On the starting line, first gear was the appropriate selection and up-shifting was quick and infrequent. Torque was abundant and we never had to hunt for gears or feather the clutch. Speaking of clutching, the Hinson products on this project were as light as we have ever felt, even lighter than a stock Z400 clutch. And after an extended ride session on the track, the clutch and traction feel was still solid.
Unlike other Kawasaki’s we have ridden lately, vibration was non-existent with this engine and frame combo. The Laeger’s plus one-inch anti-vibe stem and new Renthal “Bubba” bend bars should receive thanks for this.
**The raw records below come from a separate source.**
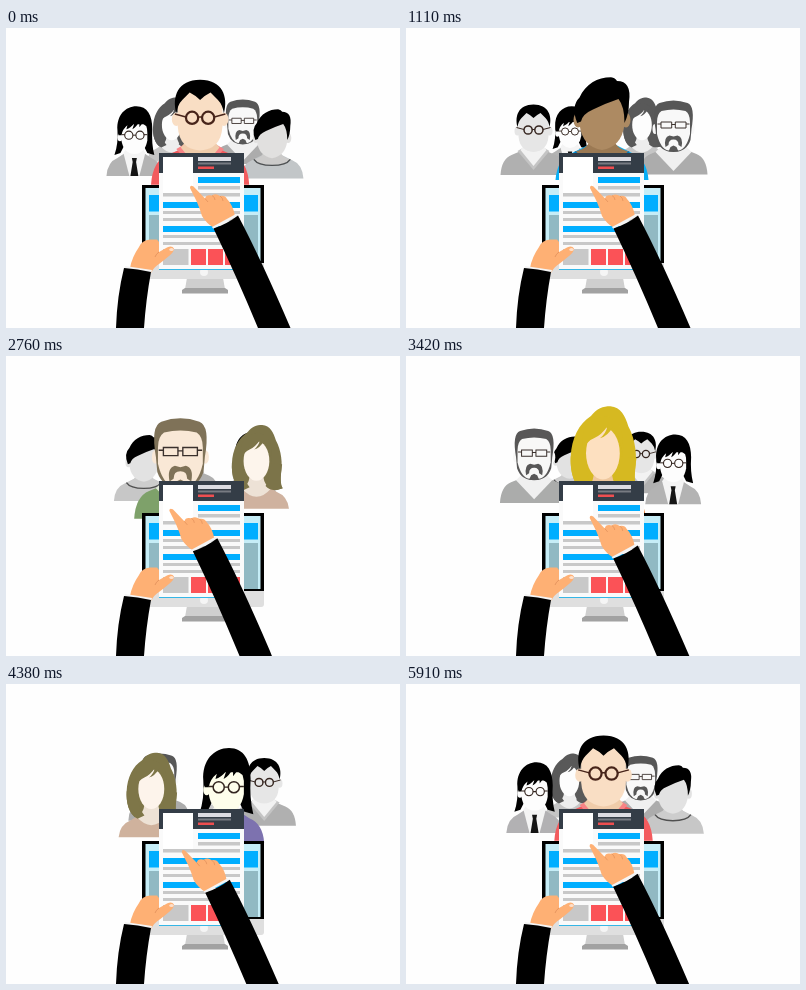
Write an HTML page with a canvas that moves like this. It is 394x300 px and loops after 6.27 s.

```html
<!DOCTYPE html>
<html lang="en">
<head>
<meta charset="utf-8">
<title>Choosing a candidate</title>
<style>
html, body { margin: 0; width: 100%; height: 100%; overflow: hidden; background: #fefefe; }
canvas { display: block; width: 394px; height: 300px; }
</style>
</head>
<body>
<canvas id="stage"></canvas>
<script>
const W = 394, H = 300;
const LOOP = 6270, LAST = 5910, TICK = 30, STEP = LOOP / 5;
const BLACK = '#000000', SKIN = '#feb074', CREASE = '#e08f5a';
const canvas = document.getElementById('stage');
const ctx = canvas.getContext('2d');
const dpr = window.devicePixelRatio || 1;
canvas.width = W * dpr;
canvas.height = H * dpr;

const lerp = (a, b, k) => a + (b - a) * k;

function mix(a, b, k) {
  const part = (hex, i) => parseInt(hex.slice(i, i + 2), 16);
  return 'rgb(' + [1, 3, 5].map(i => Math.round(lerp(part(a, i), part(b, i), k))).join() + ')';
}

function fill(d, color) {
  ctx.fillStyle = color;
  ctx.fill(new Path2D(d));
}

function line(d, color, width) {
  ctx.strokeStyle = color;
  ctx.lineWidth = width;
  ctx.stroke(new Path2D(d));
}

function rect(x, y, x2, y2, color) {
  ctx.fillStyle = color;
  ctx.fillRect(x, y, x2 - x, y2 - y);
}

function oval(x, y, rx, ry, color) {
  ctx.fillStyle = color;
  ctx.beginPath();
  ctx.ellipse(x, y, rx, ry, 0, 0, 7);
  ctx.fill();
}

function ring(x, y, r, color, width) {
  ctx.strokeStyle = color;
  ctx.lineWidth = width;
  ctx.beginPath();
  ctx.arc(x, y, r, 0, 7);
  ctx.stroke();
}

function body(w, top, base, color) {
  fill(`M${-w} ${base}Q${1 - w} ${top + 8} ${11 - w} ${top + 4}L-8 ${top - 2}H8` +
       `L${w - 11} ${top + 4}Q${w - 1} ${top + 8} ${w} ${base}Z`, color);
}

// Each figure is drawn around its eye line; k runs from grey (0) to full colour (1).
function roundGlassesMan(k) {
  const skin = mix('#e6e6e6', '#f9dec3', k);
  body(33, 21, 45, mix('#b0b0b0', '#f4595c', k));
  fill('M-16 21L-9 17H9L16 21L0 40Z', mix('#c4c4c4', '#f98284', k));
  fill('M-13 20L-8 14H8L13 20L0 36Z', mix('#f2f2f2', '#f0cba9', k));
  oval(-16, 1, 3, 4.5, skin);
  oval(16, 1, 3, 4.5, skin);
  fill('M-15 -8Q-15 -20 0 -20T15 -8V6Q14 21 0 22Q-14 21 -15 6Z', skin);
  fill('M-16 -3C-19 -14 -15 -25.5 0 -25.5S19 -14 16 -3Q15 -9 12 -12L7 -17Q3 -15 0 -12Q-3 -15 -7 -17L-12 -12Q-15 -9 -16 -3Z', BLACK);
  const frame = mix('#35251f', '#47241a', k);
  ring(-5.4, 0, 4.1, frame, 1.5);
  ring(5.4, 0, 4.1, frame, 1.5);
  line('M-1.5 -.5H1.5M-9.5 -.5L-17 -2.5M9.5 -.5L17 -2.5', frame, 1);
}

function tieGirl(k) {
  const skin = mix('#fdfdfd', '#ffffe3', k);
  body(28, 19, 41, mix('#b3b3b3', '#6757ae', k));
  fill('M-11 18L-6 10H6L11 18L5 41H-5Z', mix('#f4f4f4', '#f5f3e6', k));
  fill('M-2.5 23H2.5L1.7 27L4 41H-4L-1.7 27Z', '#151515');
  fill('M-17 -5C-18 -20 -9 -29 2 -29S18 -20 18 -6Q17 8 20 20L13 18L9 10H-10L-14 18L-20 20Q-16 8 -17 -5Z', BLACK);
  oval(-14.5, 2, 2.5, 4, skin);
  fill('M-13 -11H13V5Q11 18 0 19Q-11 18 -13 5Z', skin);
  fill('M-16 0C-18 -18 -10 -23 1 -23S17 -17 15 3L12 -9L8 -12L5 -8L5 -14Q2 -8 -2 -6L0 -12Q-4 -7 -8 -6L-7 -10Q-12 -6 -13 0Z', BLACK);
  ring(-5.6, 0, 4.1, '#33251f', 1.1);
  ring(5.6, 0, 4.1, '#33251f', 1.1);
  line('M-1.5 0H1.5M-9.5 -.5H-13M9.5 -.5H13', '#33251f', 1);
}

function longHairWoman(k) {
  const hair = mix('#595959', '#d7ba20', k);
  const skin = mix('#fdfdfd', '#fde0bf', k);
  fill('M-12 26C-20 22 -22 11 -21.5 2C-21 -10 -16 -20 -8 -25C-4 -30 0 -31.5 5 -31.5C12 -31 15 -25 17 -18C22 -9 23 3 21.5 11Q20 20 23 24Q14 28 0 24Z', hair);
  body(28.5, 23, 42, mix('#c5c5c5', '#e8833f', k));
  fill('M-13 24Q-7 22 -6 14H6Q7 22 13 24Q0 39 -13 24Z', mix('#ededed', '#eec79c', k));
  fill('M-12 26C-20 22 -22 11 -21.5 2L-11 3Q-12 17 -6 23ZM11 2L22.5 3Q20 20 23 24Q13 28 8 22Q12 16 11 2Z', hair);
  oval(0, 0, 11.3, 17.5, skin);
  fill('M-13 -2Q-17 -23 2 -25Q16 -22 13 3Q12 -11 7 -18Q3 -11 -2 -10Q2 -13 3 -18Q-1 -12 -6 -10Q-11 -8 -13 -2Z', hair);
}

function beardedMan(k) {
  const hair = mix('#575757', '#8e7c59', k);
  const skin = mix('#f8f8f8', '#fae2c8', k);
  body(34, 25, 49.5, mix('#acacac', '#6c9c50', k));
  fill('M-18 27L-9 18H9L18 27L0 46Z', mix('#f0f0f0', '#dfe7cf', k));
  oval(-18.5, 4, 2.5, 5, skin);
  oval(18.5, 4, 2.5, 5, skin);
  fill('M-18 4Q-22 -19 -14 -22Q0 -27 14 -22Q22 -19 18 4L17 15Q13 27 0 27T-17 15Z', hair);
  fill('M-16.5 -3Q-16.5 -11 -12 -14Q0 -17 12 -14Q16.5 -11 16.5 -3L16.5 9Q13 24 5 25.5H-5Q-13 24 -16.5 9Z', skin);
  fill('M-8 22Q-10 12 -4 10.5L0 11.5L4 10.5Q10 12 8 22L5 20Q5 14.5 0 14.5T-5 20Z', hair);
  fill('M-3 22L0 20.5L3 22L5 26.5H-5Z', hair);
  line('M-12.5 -3H-1.8V3H-12.5ZM1.8 -3H12.5V3H1.8ZM-1.8 -.5H1.8M-12.5 -1H-16M12.5 -1H16', '#3a302c', 1);
}

function quiffMan(k) {
  const skin = mix('#e2e2e2', '#ad8a62', k);
  body(31, 22, 44, mix('#c7c7c7', '#08aef5', k));
  fill('M-18 25Q-8 23 -7 14H7Q8 23 18 25Q14 31 0 31T-18 25Z', mix('#cdcdcd', '#9b7953', k));
  line('M-18 25Q-14 31 0 31T18 25', mix('#505050', '#087bb8', k), 1.4);
  oval(-16, 4, 3, 5, skin);
  oval(16, 4, 3, 5, skin);
  fill('M-15 -9Q0 -18 15 -9V7Q13 22 0 24Q-13 22 -15 7Z', skin);
  fill('M-16.5 6Q-21 -5 -15 -11C-11 -20 -3 -24.5 6 -24.5Q9 -24 10 -22Q20 -22 18 -8Q18 0 15 6Q15 -5 11 -10Q2 -7 -6 -3Q-13 0 -14 5Z', BLACK);
}

const people = [
  { draw: roundGlassesMan, side: 102, front: 89 },
  { draw: tieGirl, side: 107.5, front: 94 },
  { draw: longHairWoman, side: 101, front: 97 },
  { draw: beardedMan, side: 97, front: 88 },
  { draw: quiffMan, side: 106, front: 86 }
];

// Slots in travelling order: front, left, back left, back right, right.
const slotX = [196, 127.5, 164, 236, 267.5];
const slotSize = [1.5, 1, 0.87, 0.87, 1];

function slotY(person, slot) {
  if (slot === 0) return person.front;
  return slotSize[slot] < 1 ? person.side - 4 : person.side;
}

// Steady travel with a short soft start and stop.
function glide(x) {
  const q = 0.188, v = 1 / (1 - q);
  if (x >= 1) return 1;
  if (x < q) return v * x * x / (2 * q);
  if (x > 1 - q) return 1 - v * (1 - x) ** 2 / (2 * q);
  return v * (x - q / 2);
}

function drawPeople(t) {
  const turn = t / STEP + 0.073;
  const n = Math.floor(turn);
  const p = glide((turn - n) / 0.849);
  const arc = Math.sin(Math.PI * p);
  people.map((person, i) => {
    const a = (i + n) % 5, b = (a + 1) % 5;
    const bendX = a === 0 ? -3 : b === 0 ? 4 : 0;
    const bendY = bendX ? 6.5 : a === 2 ? 0 : -3;
    return {
      draw: person.draw,
      x: lerp(slotX[a], slotX[b], p) + bendX * arc,
      y: lerp(slotY(person, a), slotY(person, b), p) + bendY * arc,
      size: lerp(slotSize[a], slotSize[b], p),
      k: a === 0 ? 1 - p : b === 0 ? p : 0
    };
  }).sort((a, b) => a.size - b.size).forEach(f => {
    ctx.save();
    ctx.translate(f.x, f.y);
    ctx.scale(f.size, f.size);
    f.draw(f.k);
    ctx.restore();
  });
}

function drawMonitor() {
  fill('M181 250H217L219 261H179Z', '#cfcfcf');
  fill('M179 260H219L222 262V265.5H176V262Z', '#a2a2a2');
  fill('M136 234H258V248Q258 251 255 251H139Q136 251 136 248Z', '#dfdfdf');
  rect(136, 157, 258, 235, BLACK);
  rect(139.5, 160, 254.5, 233, '#c6edf7');
  for (const [x, x2] of [[143, 160], [232, 252]]) {
    rect(x, 167, x2, 183.5, '#00aeff');
    rect(x, 187, x2, 233, '#91b9c3');
  }
  oval(198, 244, 4, 4, '#f5f5f5');
}

function drawResume() {
  const blue = '#00aeff', gray = '#c8c8c8', red = '#fb5257';
  rect(153, 125, 238, 242, '#fafafa');
  rect(153, 241, 238, 242, '#35b6e6');
  rect(153, 125, 238, 145, '#343d47');
  rect(157, 129, 187, 165, '#ffffff');
  rect(192, 129, 225, 133, '#dcdce2');
  rect(192, 134.5, 225, 136.5, '#777b82');
  rect(192, 138.5, 208, 141, '#ed4e50');
  rect(192, 149, 234, 155, blue);
  rect(192, 158, 234, 161.5, gray);
  rect(157, 165, 234, 168.5, gray);
  for (const y of [174, 198]) {
    rect(157, y, 234, y + 6, blue);
    rect(157, y + 9, 234, y + 12, gray);
    rect(157, y + 16, 234, y + 19, gray);
  }
  rect(157, 221, 182.5, 237, gray);
  for (const x of [185, 202, 219]) rect(x, 221, x + 15, 237, red);
}

function drawLeftHand() {
  fill('M124 240Q126 229 133 219Q136 212 144 211.5H151L153 214V224L161 219.5Q166 217 168 220.5Q168 224 163 228Q157 233 153 236Q148 239 145 245Z', SKIN);
  line('M153 224Q150 226 149 229', CREASE, 0.8);
  oval(165.5, 221.5, 2.2, 1.6, '#fde0cc');
  fill('M119 238L146 242L145 245L118 241Z', '#f4f4f4');
  fill('M118 240Q132 241 145 244Q140 271 138 300H110Q111 268 118 240Z', BLACK);
}

function drawRightHand(t) {
  const u = (t / STEP) % 1;
  const rest = Math.max(0, 1 - u / 0.9);
  const a = 2 * Math.PI * (1 - rest * rest);
  ctx.save();
  ctx.translate(11.5 * Math.cos(a) - 11.5, -8.5 * Math.sin(a));
  fill('M184 160Q184 156.5 187.5 158.5L199 170.5Q200 166 206 167.5Q210 165 214 168Q219 167 221 171Q227 177 229 188L208 200Q200 195 196 188Q194 181 190.5 173Z', SKIN);
  line('M199 170.5L202 174M206 167.5Q209 169 209 172M214 168Q217 170 217 173', CREASE, 0.7);
  fill('M206 199L230 186L231.5 188L207.5 201Z', '#f4f4f4');
  fill('M207.5 200.5Q221 196 232 187.5Q255 231 284.5 300L293 321H261L252 300Q230 247 207.5 200.5Z', BLACK);
  ctx.restore();
}

function render(t) {
  ctx.setTransform(dpr, 0, 0, dpr, 0, 0);
  rect(0, 0, W, H, '#fefefe');
  drawPeople(t);
  drawMonitor();
  drawResume();
  drawLeftHand();
  drawRightHand(t);
}

const start = performance.now();
function tick(now) {
  const t = Math.max(0, now - start) % LOOP;
  render(Math.min(LAST, Math.floor(t / TICK) * TICK));
  requestAnimationFrame(tick);
}
render(0);
requestAnimationFrame(tick);
</script>
</body>
</html>
```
Although the new Kawasaki Quad will have an electric starter, this kick-start engine was easy to get fired up. That should please racers who will want to shave a couple of pounds off of the new green quad by removing its electric starter.
Throttle response was crisp and spot-on via this machine’s carburetor. With electronic fuel injection, the new quad engine should work as well or even better.
What looked good and may even work better than on the real thing is the painted YFZ plastic. Pointer had AP Designs coat the stock YFZ plastic with a flo-green paint job that not only matches the custom Zing graphics, but it looks excellent even up close and held up to our on-track abuse. We are not exactly sure how we feel about Kawi’s decision to put removable black fenders on its new quad. Time will tell if we’ll get used to it or not. Yamaha still has some of the best-looking bodywork in the business and this machine proves it.
To top off the bodywork on this project quad, Billy Pointer’s business, Quad Tech, supplied all of the aftermarket carbon fiber goodies and the trick one-off seat cover.
Will the new Kawasaki KFX450 quad be as awesome as this Quad Tech creation? If it’s even close, the new Kawi quad will be a big seller. The aluminum chassis will definitely give the quad a more rigid feel, and suspension settings will certainly have to be more of a priority. The Laeger’s/PEP setup on this machine was some of the best we have ridden and will most likely be better than what is seen on the stocker.
But as we discovered with this Kawasaki engine, the power is there to make one exciting quad. The potential for Kawasaki to build one of the most sought-after quads is also there. If their finished product makes us as comfortable on the track and trails as we were on this machine, Kawasaki dealers will no doubt have a hot-selling machine on their hands.
Stay tuned for the first test of the new Kawasaki KFX450R in an upcoming issue. To find out more about the products featured on this project quad, call Quad Tech at (949) 859-7823 or visit their on-line showroom at www.quadtech-atv.com.